_Plain-text document sources_:

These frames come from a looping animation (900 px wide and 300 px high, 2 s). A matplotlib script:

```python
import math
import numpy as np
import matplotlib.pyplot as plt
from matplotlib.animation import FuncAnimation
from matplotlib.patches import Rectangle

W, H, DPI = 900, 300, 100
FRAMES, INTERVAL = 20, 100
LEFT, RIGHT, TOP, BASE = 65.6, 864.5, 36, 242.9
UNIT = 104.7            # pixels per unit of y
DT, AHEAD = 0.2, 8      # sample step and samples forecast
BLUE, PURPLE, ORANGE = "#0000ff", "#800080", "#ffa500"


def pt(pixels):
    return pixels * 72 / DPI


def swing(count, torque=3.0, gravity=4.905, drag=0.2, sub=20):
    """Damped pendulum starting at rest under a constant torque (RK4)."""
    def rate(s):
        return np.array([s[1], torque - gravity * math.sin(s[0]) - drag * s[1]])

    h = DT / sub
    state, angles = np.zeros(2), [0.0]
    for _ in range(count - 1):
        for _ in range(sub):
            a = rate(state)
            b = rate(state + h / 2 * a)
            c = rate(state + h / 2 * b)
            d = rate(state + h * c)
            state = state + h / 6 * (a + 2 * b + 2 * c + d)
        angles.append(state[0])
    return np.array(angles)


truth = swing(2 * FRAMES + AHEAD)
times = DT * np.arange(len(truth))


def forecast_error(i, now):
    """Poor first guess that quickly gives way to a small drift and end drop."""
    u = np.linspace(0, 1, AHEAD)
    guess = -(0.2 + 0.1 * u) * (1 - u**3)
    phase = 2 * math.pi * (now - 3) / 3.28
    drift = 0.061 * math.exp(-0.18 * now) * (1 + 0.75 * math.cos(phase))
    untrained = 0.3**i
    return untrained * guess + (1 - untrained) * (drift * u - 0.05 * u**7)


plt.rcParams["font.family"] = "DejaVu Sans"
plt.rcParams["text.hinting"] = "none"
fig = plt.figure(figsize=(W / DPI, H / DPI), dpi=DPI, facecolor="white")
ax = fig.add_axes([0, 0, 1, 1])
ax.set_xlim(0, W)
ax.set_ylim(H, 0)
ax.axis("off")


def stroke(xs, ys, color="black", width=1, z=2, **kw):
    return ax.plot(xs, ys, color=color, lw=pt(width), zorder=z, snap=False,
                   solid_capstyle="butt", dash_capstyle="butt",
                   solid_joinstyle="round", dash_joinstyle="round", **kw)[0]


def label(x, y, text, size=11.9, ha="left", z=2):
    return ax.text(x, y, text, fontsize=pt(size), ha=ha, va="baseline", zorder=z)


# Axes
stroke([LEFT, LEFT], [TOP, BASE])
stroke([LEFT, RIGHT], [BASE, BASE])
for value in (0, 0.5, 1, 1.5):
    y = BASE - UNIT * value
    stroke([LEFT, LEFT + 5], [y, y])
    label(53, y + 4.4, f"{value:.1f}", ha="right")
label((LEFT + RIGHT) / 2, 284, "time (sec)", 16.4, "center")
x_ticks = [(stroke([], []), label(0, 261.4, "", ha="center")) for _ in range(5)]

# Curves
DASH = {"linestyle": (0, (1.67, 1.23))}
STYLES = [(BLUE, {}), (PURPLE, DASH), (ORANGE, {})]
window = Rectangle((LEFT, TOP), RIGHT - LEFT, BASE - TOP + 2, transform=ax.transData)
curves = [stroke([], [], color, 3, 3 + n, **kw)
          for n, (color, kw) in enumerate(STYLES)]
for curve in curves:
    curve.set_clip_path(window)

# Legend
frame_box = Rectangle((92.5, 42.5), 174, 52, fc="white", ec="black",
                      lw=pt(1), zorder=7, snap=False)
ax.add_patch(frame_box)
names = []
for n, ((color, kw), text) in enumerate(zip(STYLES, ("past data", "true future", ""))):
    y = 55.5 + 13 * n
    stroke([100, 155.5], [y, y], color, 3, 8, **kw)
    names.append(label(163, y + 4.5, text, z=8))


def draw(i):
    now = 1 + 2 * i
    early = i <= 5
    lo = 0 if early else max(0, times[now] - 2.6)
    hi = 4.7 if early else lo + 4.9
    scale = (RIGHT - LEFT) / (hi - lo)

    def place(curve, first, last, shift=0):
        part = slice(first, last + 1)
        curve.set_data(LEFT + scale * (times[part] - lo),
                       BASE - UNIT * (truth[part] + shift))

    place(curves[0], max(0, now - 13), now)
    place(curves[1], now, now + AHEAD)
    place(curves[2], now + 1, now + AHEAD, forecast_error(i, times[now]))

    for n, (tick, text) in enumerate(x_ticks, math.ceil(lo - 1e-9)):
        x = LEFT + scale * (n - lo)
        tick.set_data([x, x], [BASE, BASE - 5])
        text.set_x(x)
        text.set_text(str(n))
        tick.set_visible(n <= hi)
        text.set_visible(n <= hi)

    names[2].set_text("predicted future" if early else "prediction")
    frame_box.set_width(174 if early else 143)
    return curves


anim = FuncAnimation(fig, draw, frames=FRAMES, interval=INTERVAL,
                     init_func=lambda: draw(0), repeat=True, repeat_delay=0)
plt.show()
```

_Exercise directions_:
The reply should consist of one number, the count of lines above with the string "times" in them.

_Solution to this task_:
4